- [Aim of the exercise]
For this exercise, return all the data word for word, with images left out.

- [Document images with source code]
-- Opening Marker --

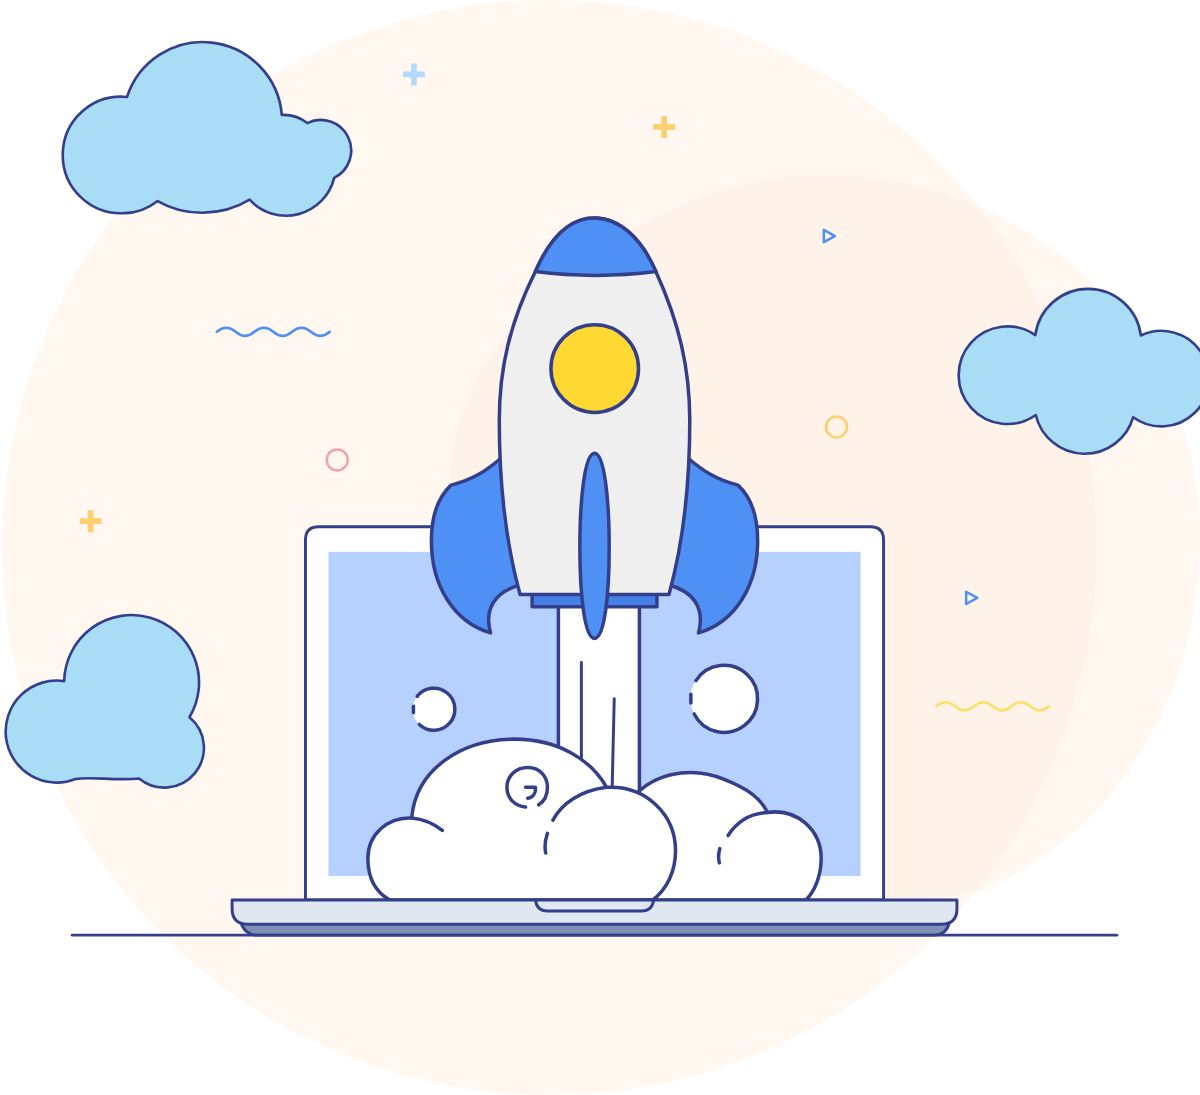
<!DOCTYPE html>
<html lang="en">
<head>
<meta charset="utf-8">
<title>Rocket launch illustration</title>
<style>
  :root {
    --paper: #ffffff;
    --peach: #fff0e2;
    --ink: #343f8c;
    --sky: #a9dcf5;
    --blue: #4f90f5;
    --blue-deep: #4480e6;
    --screen: #b6d1ff;
    --hull: #efefef;
    --sun: #ffd932;
    --base: #dfe7f0;
    --base-dark: #7d90b6;
    --accent-yellow: #fdd06f;
    --accent-lemon: #fbe06a;
    --accent-pink: #f3a3ad;
    --accent-blue: #b3d9fb;
  }
  html, body { margin: 0; background: var(--paper); overflow: hidden; }
  .artwork { display: block; width: 1200px; height: 1095px; }
  .backdrop { fill: var(--peach); }
  .outlined { stroke: var(--ink); stroke-width: 1.35; stroke-linejoin: round; stroke-linecap: round; }
  .bold { stroke-width: 1.6; }
  .cloud { fill: var(--sky); stroke-width: 1.2; }
  .white { fill: var(--paper); }
  .line { fill: none; }
  .blue { fill: var(--blue); }
  .blue-deep { fill: var(--blue-deep); }
  .hull { fill: var(--hull); }
  .window { fill: var(--sun); }
  .display { fill: var(--screen); }
  .base { fill: var(--base); }
  .base-dark { fill: var(--base-dark); }
  .accent { fill: none; stroke-width: 1.15; stroke-linejoin: round; stroke-linecap: round; }
  .plus { stroke-width: 2.6; stroke-linecap: butt; fill: none; }
</style>
</head>
<body>
<svg class="artwork" viewBox="0 0 548 500" preserveAspectRatio="none" role="img" aria-label="A rocket lifting off from an open laptop among clouds">
  <defs>
    <path id="plus-sign" class="plus" d="M-5 0H5M0-5V5"/>
    <path id="wave" class="accent" d="M0 0c3-2.6 5.6-2.6 8.6 0s5.6 2.6 8.6 0 5.600-2.600 8.600 0 5.600 2.600 8.600 0 5.600-2.600 8.600 0 5.600 2.600 8.600 0"/>
    <path id="triangle" class="accent" d="M-2.300-2.800L2.800 0L-2.300 2.800Z"/>
    <path id="fin" class="blue outlined bold" d="M229 209C222 215 216 219 206 221.500C200 227 197 236 197 247C197 267 207 284 224 289C221 278 226 270 238 267Z"/>
  </defs>

  <g id="backdrop" opacity=".5">
    <circle class="backdrop" cx="251" cy="250" r="250"/>
  </g>
  <g id="backdrop-overlap" opacity=".5">
    <path class="backdrop" d="M376 80C470 80 548 151 548 246C548 318 509 380 450 406C390 421 300 400 252 352C222 322 205 272 205 226C205 180 232 140 276 113C306 93 340 80 376 80Z"/>
  </g>

  <g id="clouds">
    <path class="cloud outlined" d="M57 97.300A26.600 26.600 0 1 1 58 44.300A36.300 36.300 0 0 1 128.700 52.500C133 52.300 137 53.600 140.300 56.200A13.700 13.700 0 1 1 152.600 81.200A22.600 22.600 0 0 1 114 91.200C101 99.200 84 98.800 72 91.800C67.500 95.300 62.500 97.300 57 97.300Z"/>
    <path class="cloud outlined" d="M473 189.500A22.300 22.300 0 1 1 472.800 153A24.300 24.300 0 0 1 521 153.200A21.800 21.800 0 1 1 517.500 190.500A23 23 0 0 1 473 189.500Z"/>
    <path class="cloud outlined" d="M29.300 311A30.800 30.800 0 1 1 86.500 327.500A17.700 17.700 0 1 1 63.500 355.500C52 356.500 42 354.500 34.500 355.700A23.300 23.300 0 1 1 29.300 311Z"/>
  </g>

  <g id="ornaments">
    <use href="#plus-sign" x="189" y="34" stroke="var(--accent-blue)"/>
    <use href="#plus-sign" x="303.300" y="58" stroke="var(--accent-yellow)"/>
    <use href="#plus-sign" x="41.400" y="238" stroke="var(--accent-yellow)"/>
    <circle class="accent" cx="154" cy="210" r="4.800" stroke="var(--accent-pink)"/>
    <circle class="accent" cx="382" cy="195" r="4.800" stroke="var(--accent-yellow)"/>
    <use href="#triangle" x="378.500" y="107.800" stroke="var(--blue)"/>
    <use href="#triangle" x="443.500" y="273" stroke="var(--blue)"/>
    <use href="#wave" x="99" y="151.500" stroke="var(--blue)"/>
    <use href="#wave" x="427.500" y="322.500" stroke="var(--accent-lemon)"/>
  </g>

  <g id="laptop">
    <path class="white outlined" d="M139.500 411V246.500Q139.500 240.500 145.500 240.500H397.500Q403.500 240.500 403.500 246.500V411Z"/>
    <rect class="display" x="150" y="252" width="243" height="148"/>
  </g>

  <g id="exhaust">
    <path class="white outlined bold" d="M255 276V385H292V276Z"/>
    <path class="line outlined" d="M265.500 302.500V348M280.500 319L279.500 362"/>
  </g>

  <g id="smoke">
    <path class="white outlined bold" d="M270 411L291 362C303 351 319 351 331 356C341 360 347 364 350.500 371C364 369 375 379 375 392C375 400 372 407 368 411Z"/>
    <path class="line outlined bold" d="M350.500 371C342 371.500 336 376 332.500 381.500M328.700 387.500C328 390 328 392 328.500 394"/>
    <path class="white outlined bold" d="M178 411C171 407 168 400 168 392C168 381 177 373 188 373.500C190 351 211 337.500 235 337.500C255 337.500 270 347 277 359.500C295 358.500 308.500 372 308.500 388.500C308.500 398 304.500 406 298 411Z"/>
    <path class="line outlined bold" d="M188 373.500C193.500 374 198 376 202 379.200M277 359.500C265 361 256.500 367 252.500 374.500M250 380.500C248.800 384 248.700 387 249.200 389.500"/>
    <path class="line outlined bold" d="M240 368.500C235 368 231.500 364.500 231.500 359.500C231.500 354.500 235.500 350.500 241 350.500C246.500 350.500 250 354.500 250 359.500C250 363 248.500 366 246 367.500M240 359.500H244.500C244.800 362 243.500 364 241 364.500"/>
    <circle class="white" cx="198.200" cy="324" r="9.700"/>
    <path class="line outlined bold" d="M190.500 318A9.600 9.600 0 1 1 191.500 330.800M188.800 322.500V325.500"/>
    <circle class="white" cx="330.700" cy="319" r="15.400"/>
    <path class="line outlined bold" d="M317.800 310.800A15.300 15.300 0 1 1 317 326M315.500 317V321"/>
  </g>

  <g id="laptop-base">
    <path class="base-dark outlined" d="M110 421H433.500C433 424.500 430.500 427 427 427H117C113.500 427 111 424.500 110 421Z"/>
    <path class="base outlined" d="M106 411H437V415Q437 422 430 422H113Q106 422 106 415Z"/>
    <path class="base outlined" d="M244.500 411C245 414.500 247 416 250 416H293C296 416 298 414.500 298.500 411Z"/>
    <path class="line outlined" d="M33 427H510"/>
  </g>

  <g id="rocket">
    <use href="#fin"/>
    <use href="#fin" transform="matrix(-1 0 0 1 543 0)"/>
    <rect class="blue-deep outlined bold" x="243" y="271" width="57" height="6"/>
    <path class="hull outlined bold" d="M271.500 99.500C260 99.500 251 109 244.500 124C233 147 228 168 228 192C228 221 231 248 237.500 271.500H305.500C312 248 315 221 315 192C315 168 310 147 299.500 124C293 109 283 99.500 271.500 99.500Z"/>
    <path class="blue outlined bold" d="M271.500 99.500C260 99.500 251 109 244.500 124Q272 127.500 299.500 124C293 109 283 99.500 271.500 99.500Z"/>
    <circle class="window outlined bold" cx="271.600" cy="168.300" r="20"/>
    <path class="blue outlined bold" d="M271.500 207C267 207 264.800 228 264.800 250C264.800 272 267 291.500 271.500 291.500C276 291.500 278.200 272 278.200 250C278.200 228 276 207 271.500 207Z"/>
  </g>
</svg>
</body>
</html>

-- Closing Marker --

- [Task solution]
<!DOCTYPE html>
<html lang="en">
<head>
<meta charset="utf-8">
<title>Rocket launch illustration</title>
<style>
  :root {
    --paper: #ffffff;
    --peach: #fff0e2;
    --ink: #343f8c;
    --sky: #a9dcf5;
    --blue: #4f90f5;
    --blue-deep: #4480e6;
    --screen: #b6d1ff;
    --hull: #efefef;
    --sun: #ffd932;
    --base: #dfe7f0;
    --base-dark: #7d90b6;
    --accent-yellow: #fdd06f;
    --accent-lemon: #fbe06a;
    --accent-pink: #f3a3ad;
    --accent-blue: #b3d9fb;
  }
  html, body { margin: 0; background: var(--paper); overflow: hidden; }
  .artwork { display: block; width: 1200px; height: 1095px; }
  .backdrop { fill: var(--peach); }
  .outlined { stroke: var(--ink); stroke-width: 1.35; stroke-linejoin: round; stroke-linecap: round; }
  .bold { stroke-width: 1.6; }
  .cloud { fill: var(--sky); stroke-width: 1.2; }
  .white { fill: var(--paper); }
  .line { fill: none; }
  .blue { fill: var(--blue); }
  .blue-deep { fill: var(--blue-deep); }
  .hull { fill: var(--hull); }
  .window { fill: var(--sun); }
  .display { fill: var(--screen); }
  .base { fill: var(--base); }
  .base-dark { fill: var(--base-dark); }
  .accent { fill: none; stroke-width: 1.15; stroke-linejoin: round; stroke-linecap: round; }
  .plus { stroke-width: 2.6; stroke-linecap: butt; fill: none; }
</style>
</head>
<body>
<svg class="artwork" viewBox="0 0 548 500" preserveAspectRatio="none" role="img" aria-label="A rocket lifting off from an open laptop among clouds">
  <defs>
    <path id="plus-sign" class="plus" d="M-5 0H5M0-5V5"/>
    <path id="wave" class="accent" d="M0 0c3-2.6 5.6-2.6 8.6 0s5.6 2.6 8.6 0 5.600-2.600 8.600 0 5.600 2.600 8.600 0 5.600-2.600 8.600 0 5.600 2.600 8.600 0"/>
    <path id="triangle" class="accent" d="M-2.300-2.800L2.800 0L-2.300 2.800Z"/>
    <path id="fin" class="blue outlined bold" d="M229 209C222 215 216 219 206 221.500C200 227 197 236 197 247C197 267 207 284 224 289C221 278 226 270 238 267Z"/>
  </defs>

  <g id="backdrop" opacity=".5">
    <circle class="backdrop" cx="251" cy="250" r="250"/>
  </g>
  <g id="backdrop-overlap" opacity=".5">
    <path class="backdrop" d="M376 80C470 80 548 151 548 246C548 318 509 380 450 406C390 421 300 400 252 352C222 322 205 272 205 226C205 180 232 140 276 113C306 93 340 80 376 80Z"/>
  </g>

  <g id="clouds">
    <path class="cloud outlined" d="M57 97.300A26.600 26.600 0 1 1 58 44.300A36.300 36.300 0 0 1 128.700 52.500C133 52.300 137 53.600 140.300 56.200A13.700 13.700 0 1 1 152.600 81.200A22.600 22.600 0 0 1 114 91.200C101 99.200 84 98.800 72 91.800C67.500 95.300 62.500 97.300 57 97.300Z"/>
    <path class="cloud outlined" d="M473 189.500A22.300 22.300 0 1 1 472.800 153A24.300 24.300 0 0 1 521 153.200A21.800 21.800 0 1 1 517.500 190.500A23 23 0 0 1 473 189.500Z"/>
    <path class="cloud outlined" d="M29.300 311A30.800 30.800 0 1 1 86.500 327.500A17.700 17.700 0 1 1 63.500 355.500C52 356.500 42 354.500 34.500 355.700A23.300 23.300 0 1 1 29.300 311Z"/>
  </g>

  <g id="ornaments">
    <use href="#plus-sign" x="189" y="34" stroke="var(--accent-blue)"/>
    <use href="#plus-sign" x="303.300" y="58" stroke="var(--accent-yellow)"/>
    <use href="#plus-sign" x="41.400" y="238" stroke="var(--accent-yellow)"/>
    <circle class="accent" cx="154" cy="210" r="4.800" stroke="var(--accent-pink)"/>
    <circle class="accent" cx="382" cy="195" r="4.800" stroke="var(--accent-yellow)"/>
    <use href="#triangle" x="378.500" y="107.800" stroke="var(--blue)"/>
    <use href="#triangle" x="443.500" y="273" stroke="var(--blue)"/>
    <use href="#wave" x="99" y="151.500" stroke="var(--blue)"/>
    <use href="#wave" x="427.500" y="322.500" stroke="var(--accent-lemon)"/>
  </g>

  <g id="laptop">
    <path class="white outlined" d="M139.500 411V246.500Q139.500 240.500 145.500 240.500H397.500Q403.500 240.500 403.500 246.500V411Z"/>
    <rect class="display" x="150" y="252" width="243" height="148"/>
  </g>

  <g id="exhaust">
    <path class="white outlined bold" d="M255 276V385H292V276Z"/>
    <path class="line outlined" d="M265.500 302.500V348M280.500 319L279.500 362"/>
  </g>

  <g id="smoke">
    <path class="white outlined bold" d="M270 411L291 362C303 351 319 351 331 356C341 360 347 364 350.500 371C364 369 375 379 375 392C375 400 372 407 368 411Z"/>
    <path class="line outlined bold" d="M350.500 371C342 371.500 336 376 332.500 381.500M328.700 387.500C328 390 328 392 328.500 394"/>
    <path class="white outlined bold" d="M178 411C171 407 168 400 168 392C168 381 177 373 188 373.500C190 351 211 337.500 235 337.500C255 337.500 270 347 277 359.500C295 358.500 308.500 372 308.500 388.500C308.500 398 304.500 406 298 411Z"/>
    <path class="line outlined bold" d="M188 373.500C193.500 374 198 376 202 379.200M277 359.500C265 361 256.500 367 252.500 374.500M250 380.500C248.800 384 248.700 387 249.200 389.500"/>
    <path class="line outlined bold" d="M240 368.500C235 368 231.500 364.500 231.500 359.500C231.500 354.500 235.500 350.500 241 350.500C246.500 350.500 250 354.500 250 359.500C250 363 248.500 366 246 367.500M240 359.500H244.500C244.800 362 243.500 364 241 364.500"/>
    <circle class="white" cx="198.200" cy="324" r="9.700"/>
    <path class="line outlined bold" d="M190.500 318A9.600 9.600 0 1 1 191.500 330.800M188.800 322.500V325.500"/>
    <circle class="white" cx="330.700" cy="319" r="15.400"/>
    <path class="line outlined bold" d="M317.800 310.800A15.300 15.300 0 1 1 317 326M315.500 317V321"/>
  </g>

  <g id="laptop-base">
    <path class="base-dark outlined" d="M110 421H433.500C433 424.500 430.500 427 427 427H117C113.500 427 111 424.500 110 421Z"/>
    <path class="base outlined" d="M106 411H437V415Q437 422 430 422H113Q106 422 106 415Z"/>
    <path class="base outlined" d="M244.500 411C245 414.500 247 416 250 416H293C296 416 298 414.500 298.500 411Z"/>
    <path class="line outlined" d="M33 427H510"/>
  </g>

  <g id="rocket">
    <use href="#fin"/>
    <use href="#fin" transform="matrix(-1 0 0 1 543 0)"/>
    <rect class="blue-deep outlined bold" x="243" y="271" width="57" height="6"/>
    <path class="hull outlined bold" d="M271.500 99.500C260 99.500 251 109 244.500 124C233 147 228 168 228 192C228 221 231 248 237.500 271.500H305.500C312 248 315 221 315 192C315 168 310 147 299.500 124C293 109 283 99.500 271.500 99.500Z"/>
    <path class="blue outlined bold" d="M271.500 99.500C260 99.500 251 109 244.500 124Q272 127.500 299.500 124C293 109 283 99.500 271.500 99.500Z"/>
    <circle class="window outlined bold" cx="271.600" cy="168.300" r="20"/>
    <path class="blue outlined bold" d="M271.500 207C267 207 264.800 228 264.800 250C264.800 272 267 291.500 271.500 291.500C276 291.500 278.200 272 278.200 250C278.200 228 276 207 271.500 207Z"/>
  </g>
</svg>
</body>
</html>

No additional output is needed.